# [Problem to work on]
Lines with the word "hidden" are the answer; copy each of them from the data below.

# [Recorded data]
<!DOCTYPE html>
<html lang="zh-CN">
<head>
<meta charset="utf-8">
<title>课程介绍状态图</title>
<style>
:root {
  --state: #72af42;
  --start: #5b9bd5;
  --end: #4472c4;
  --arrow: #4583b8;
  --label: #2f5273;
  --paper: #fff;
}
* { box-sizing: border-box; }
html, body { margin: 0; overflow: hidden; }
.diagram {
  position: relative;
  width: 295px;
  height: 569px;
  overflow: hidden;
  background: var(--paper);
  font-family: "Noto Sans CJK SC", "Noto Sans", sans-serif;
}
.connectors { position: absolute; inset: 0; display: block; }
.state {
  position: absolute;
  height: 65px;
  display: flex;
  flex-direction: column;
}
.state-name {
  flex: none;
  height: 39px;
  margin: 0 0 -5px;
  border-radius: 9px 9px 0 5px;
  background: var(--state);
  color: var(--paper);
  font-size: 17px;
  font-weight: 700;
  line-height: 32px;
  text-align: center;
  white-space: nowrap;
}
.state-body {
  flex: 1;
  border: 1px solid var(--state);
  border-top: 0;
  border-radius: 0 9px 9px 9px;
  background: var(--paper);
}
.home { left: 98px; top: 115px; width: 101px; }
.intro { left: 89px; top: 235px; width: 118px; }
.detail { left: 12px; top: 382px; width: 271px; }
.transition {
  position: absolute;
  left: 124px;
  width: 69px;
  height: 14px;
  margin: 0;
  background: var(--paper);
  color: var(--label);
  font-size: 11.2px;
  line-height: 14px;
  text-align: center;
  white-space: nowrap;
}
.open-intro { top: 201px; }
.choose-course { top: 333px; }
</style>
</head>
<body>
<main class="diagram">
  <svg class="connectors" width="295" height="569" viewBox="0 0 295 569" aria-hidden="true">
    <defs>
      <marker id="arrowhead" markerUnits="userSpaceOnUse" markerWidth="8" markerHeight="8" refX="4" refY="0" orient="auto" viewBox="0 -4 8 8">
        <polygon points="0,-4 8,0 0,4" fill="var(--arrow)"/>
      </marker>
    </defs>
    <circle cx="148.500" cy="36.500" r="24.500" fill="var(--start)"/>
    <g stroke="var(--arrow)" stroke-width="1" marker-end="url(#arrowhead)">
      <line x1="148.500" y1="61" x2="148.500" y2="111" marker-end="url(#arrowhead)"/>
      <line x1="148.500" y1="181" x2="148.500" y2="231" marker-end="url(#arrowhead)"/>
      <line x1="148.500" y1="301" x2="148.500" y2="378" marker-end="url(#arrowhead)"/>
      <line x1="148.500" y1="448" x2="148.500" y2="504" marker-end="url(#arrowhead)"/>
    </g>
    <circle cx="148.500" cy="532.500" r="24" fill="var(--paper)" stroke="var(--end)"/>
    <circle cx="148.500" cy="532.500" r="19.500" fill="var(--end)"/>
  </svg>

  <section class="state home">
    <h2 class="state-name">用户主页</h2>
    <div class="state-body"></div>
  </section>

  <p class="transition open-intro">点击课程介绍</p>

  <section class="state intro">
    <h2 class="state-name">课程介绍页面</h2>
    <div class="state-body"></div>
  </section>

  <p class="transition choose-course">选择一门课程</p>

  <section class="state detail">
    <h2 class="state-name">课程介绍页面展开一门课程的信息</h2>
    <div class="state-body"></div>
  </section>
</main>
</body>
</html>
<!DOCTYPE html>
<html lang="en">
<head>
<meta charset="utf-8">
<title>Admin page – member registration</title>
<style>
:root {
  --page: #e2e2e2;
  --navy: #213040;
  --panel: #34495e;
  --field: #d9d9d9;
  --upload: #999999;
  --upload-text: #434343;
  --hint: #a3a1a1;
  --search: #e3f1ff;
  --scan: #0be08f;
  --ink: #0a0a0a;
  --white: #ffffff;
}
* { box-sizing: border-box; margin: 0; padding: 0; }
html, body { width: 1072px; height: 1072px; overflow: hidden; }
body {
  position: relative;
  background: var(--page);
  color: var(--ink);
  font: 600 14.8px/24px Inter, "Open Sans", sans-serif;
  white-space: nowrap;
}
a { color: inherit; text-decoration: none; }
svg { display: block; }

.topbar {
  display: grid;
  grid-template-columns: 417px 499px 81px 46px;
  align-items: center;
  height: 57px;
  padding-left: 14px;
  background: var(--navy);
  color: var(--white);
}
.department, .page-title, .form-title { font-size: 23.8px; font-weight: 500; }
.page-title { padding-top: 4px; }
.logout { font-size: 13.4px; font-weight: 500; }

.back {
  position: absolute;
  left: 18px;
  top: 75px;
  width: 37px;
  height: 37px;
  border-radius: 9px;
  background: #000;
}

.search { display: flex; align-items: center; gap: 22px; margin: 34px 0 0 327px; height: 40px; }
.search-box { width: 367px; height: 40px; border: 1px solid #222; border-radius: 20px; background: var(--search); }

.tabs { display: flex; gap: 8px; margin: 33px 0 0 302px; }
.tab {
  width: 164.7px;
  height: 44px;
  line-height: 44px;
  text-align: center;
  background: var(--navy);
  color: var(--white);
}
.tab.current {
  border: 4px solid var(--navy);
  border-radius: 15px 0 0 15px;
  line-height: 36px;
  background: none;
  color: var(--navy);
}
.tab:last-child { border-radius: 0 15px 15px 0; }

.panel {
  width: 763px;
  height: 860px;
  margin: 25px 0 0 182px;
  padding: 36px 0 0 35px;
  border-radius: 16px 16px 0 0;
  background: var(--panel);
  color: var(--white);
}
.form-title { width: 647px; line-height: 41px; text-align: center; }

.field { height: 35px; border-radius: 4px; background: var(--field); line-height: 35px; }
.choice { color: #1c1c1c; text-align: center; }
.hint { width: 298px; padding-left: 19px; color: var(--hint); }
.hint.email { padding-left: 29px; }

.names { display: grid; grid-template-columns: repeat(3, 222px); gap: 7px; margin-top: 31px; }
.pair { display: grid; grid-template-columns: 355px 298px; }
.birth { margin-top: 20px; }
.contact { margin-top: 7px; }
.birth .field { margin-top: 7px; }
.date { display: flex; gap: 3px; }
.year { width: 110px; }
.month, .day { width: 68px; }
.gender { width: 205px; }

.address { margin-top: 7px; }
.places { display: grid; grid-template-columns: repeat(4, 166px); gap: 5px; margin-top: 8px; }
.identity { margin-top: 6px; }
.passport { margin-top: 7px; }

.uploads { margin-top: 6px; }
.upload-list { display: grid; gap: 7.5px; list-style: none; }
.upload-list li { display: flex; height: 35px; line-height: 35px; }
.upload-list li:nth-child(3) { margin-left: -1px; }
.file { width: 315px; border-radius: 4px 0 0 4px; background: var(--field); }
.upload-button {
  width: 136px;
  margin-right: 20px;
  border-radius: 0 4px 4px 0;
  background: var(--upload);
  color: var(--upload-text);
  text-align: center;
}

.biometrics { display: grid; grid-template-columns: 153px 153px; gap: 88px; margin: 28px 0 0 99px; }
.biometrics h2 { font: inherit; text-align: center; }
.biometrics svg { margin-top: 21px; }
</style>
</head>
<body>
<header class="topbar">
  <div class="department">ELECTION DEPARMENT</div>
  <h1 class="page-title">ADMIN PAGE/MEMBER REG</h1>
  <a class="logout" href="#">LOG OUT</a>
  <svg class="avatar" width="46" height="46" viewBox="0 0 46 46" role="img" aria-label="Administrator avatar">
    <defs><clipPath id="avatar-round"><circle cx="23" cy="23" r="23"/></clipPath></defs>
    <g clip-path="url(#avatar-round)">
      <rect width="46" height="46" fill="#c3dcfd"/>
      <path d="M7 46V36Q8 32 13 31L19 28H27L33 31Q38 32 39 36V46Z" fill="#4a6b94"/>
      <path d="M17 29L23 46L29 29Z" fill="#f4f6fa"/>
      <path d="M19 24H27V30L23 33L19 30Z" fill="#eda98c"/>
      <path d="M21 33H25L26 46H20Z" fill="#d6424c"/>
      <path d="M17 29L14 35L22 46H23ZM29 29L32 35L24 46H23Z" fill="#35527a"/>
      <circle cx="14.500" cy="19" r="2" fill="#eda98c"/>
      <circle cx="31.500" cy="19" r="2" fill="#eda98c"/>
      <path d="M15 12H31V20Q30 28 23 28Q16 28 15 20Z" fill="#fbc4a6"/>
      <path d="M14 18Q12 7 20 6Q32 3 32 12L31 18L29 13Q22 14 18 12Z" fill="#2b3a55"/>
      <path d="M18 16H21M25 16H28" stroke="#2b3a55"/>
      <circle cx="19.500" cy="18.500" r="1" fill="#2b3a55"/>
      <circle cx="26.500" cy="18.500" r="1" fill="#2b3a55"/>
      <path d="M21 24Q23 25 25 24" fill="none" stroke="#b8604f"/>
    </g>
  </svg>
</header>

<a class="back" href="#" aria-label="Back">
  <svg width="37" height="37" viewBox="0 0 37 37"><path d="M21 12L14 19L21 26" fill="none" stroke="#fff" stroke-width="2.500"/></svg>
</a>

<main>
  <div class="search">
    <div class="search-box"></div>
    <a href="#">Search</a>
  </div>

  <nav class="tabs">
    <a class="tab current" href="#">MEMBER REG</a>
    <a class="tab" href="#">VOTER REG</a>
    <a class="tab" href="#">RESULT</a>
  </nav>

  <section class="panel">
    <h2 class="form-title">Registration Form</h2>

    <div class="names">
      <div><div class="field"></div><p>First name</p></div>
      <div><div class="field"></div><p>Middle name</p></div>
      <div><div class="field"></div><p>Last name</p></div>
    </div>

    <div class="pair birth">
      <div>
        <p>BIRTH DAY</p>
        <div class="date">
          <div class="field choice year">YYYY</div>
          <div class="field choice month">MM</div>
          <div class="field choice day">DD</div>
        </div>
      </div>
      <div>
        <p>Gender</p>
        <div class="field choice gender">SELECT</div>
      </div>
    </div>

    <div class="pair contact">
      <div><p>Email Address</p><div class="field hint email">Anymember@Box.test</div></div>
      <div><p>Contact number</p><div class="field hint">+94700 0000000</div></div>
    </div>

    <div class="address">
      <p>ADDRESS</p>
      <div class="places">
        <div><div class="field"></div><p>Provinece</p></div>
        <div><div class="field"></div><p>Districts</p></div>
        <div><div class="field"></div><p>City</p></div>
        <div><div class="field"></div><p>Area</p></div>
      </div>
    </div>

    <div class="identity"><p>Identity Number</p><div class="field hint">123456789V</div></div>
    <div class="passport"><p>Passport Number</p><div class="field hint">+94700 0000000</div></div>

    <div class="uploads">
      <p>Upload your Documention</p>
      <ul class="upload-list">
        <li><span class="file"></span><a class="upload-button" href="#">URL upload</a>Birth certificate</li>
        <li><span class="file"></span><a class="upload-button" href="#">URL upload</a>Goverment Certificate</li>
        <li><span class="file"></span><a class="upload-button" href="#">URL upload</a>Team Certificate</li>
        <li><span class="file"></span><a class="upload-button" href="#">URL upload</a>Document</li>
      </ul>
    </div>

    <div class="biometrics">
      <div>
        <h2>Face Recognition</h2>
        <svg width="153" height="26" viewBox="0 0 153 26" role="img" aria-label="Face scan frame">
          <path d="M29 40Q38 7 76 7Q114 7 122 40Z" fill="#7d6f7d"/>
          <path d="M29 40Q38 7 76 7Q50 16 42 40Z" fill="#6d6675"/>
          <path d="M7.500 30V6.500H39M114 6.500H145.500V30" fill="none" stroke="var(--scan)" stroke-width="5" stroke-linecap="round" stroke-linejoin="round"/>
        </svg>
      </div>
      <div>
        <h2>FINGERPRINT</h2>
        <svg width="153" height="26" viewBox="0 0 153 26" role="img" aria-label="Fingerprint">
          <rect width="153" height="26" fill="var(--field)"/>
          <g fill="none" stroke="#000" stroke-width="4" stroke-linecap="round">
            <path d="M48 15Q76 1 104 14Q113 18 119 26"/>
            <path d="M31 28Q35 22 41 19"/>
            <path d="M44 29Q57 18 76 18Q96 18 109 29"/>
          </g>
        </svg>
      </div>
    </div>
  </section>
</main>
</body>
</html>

# [Expected answer]
html, body { margin: 0; overflow: hidden; }
  overflow: hidden;
  <svg class="connectors" width="295" height="569" viewBox="0 0 295 569" aria-hidden="true">
html, body { width: 1072px; height: 1072px; overflow: hidden; }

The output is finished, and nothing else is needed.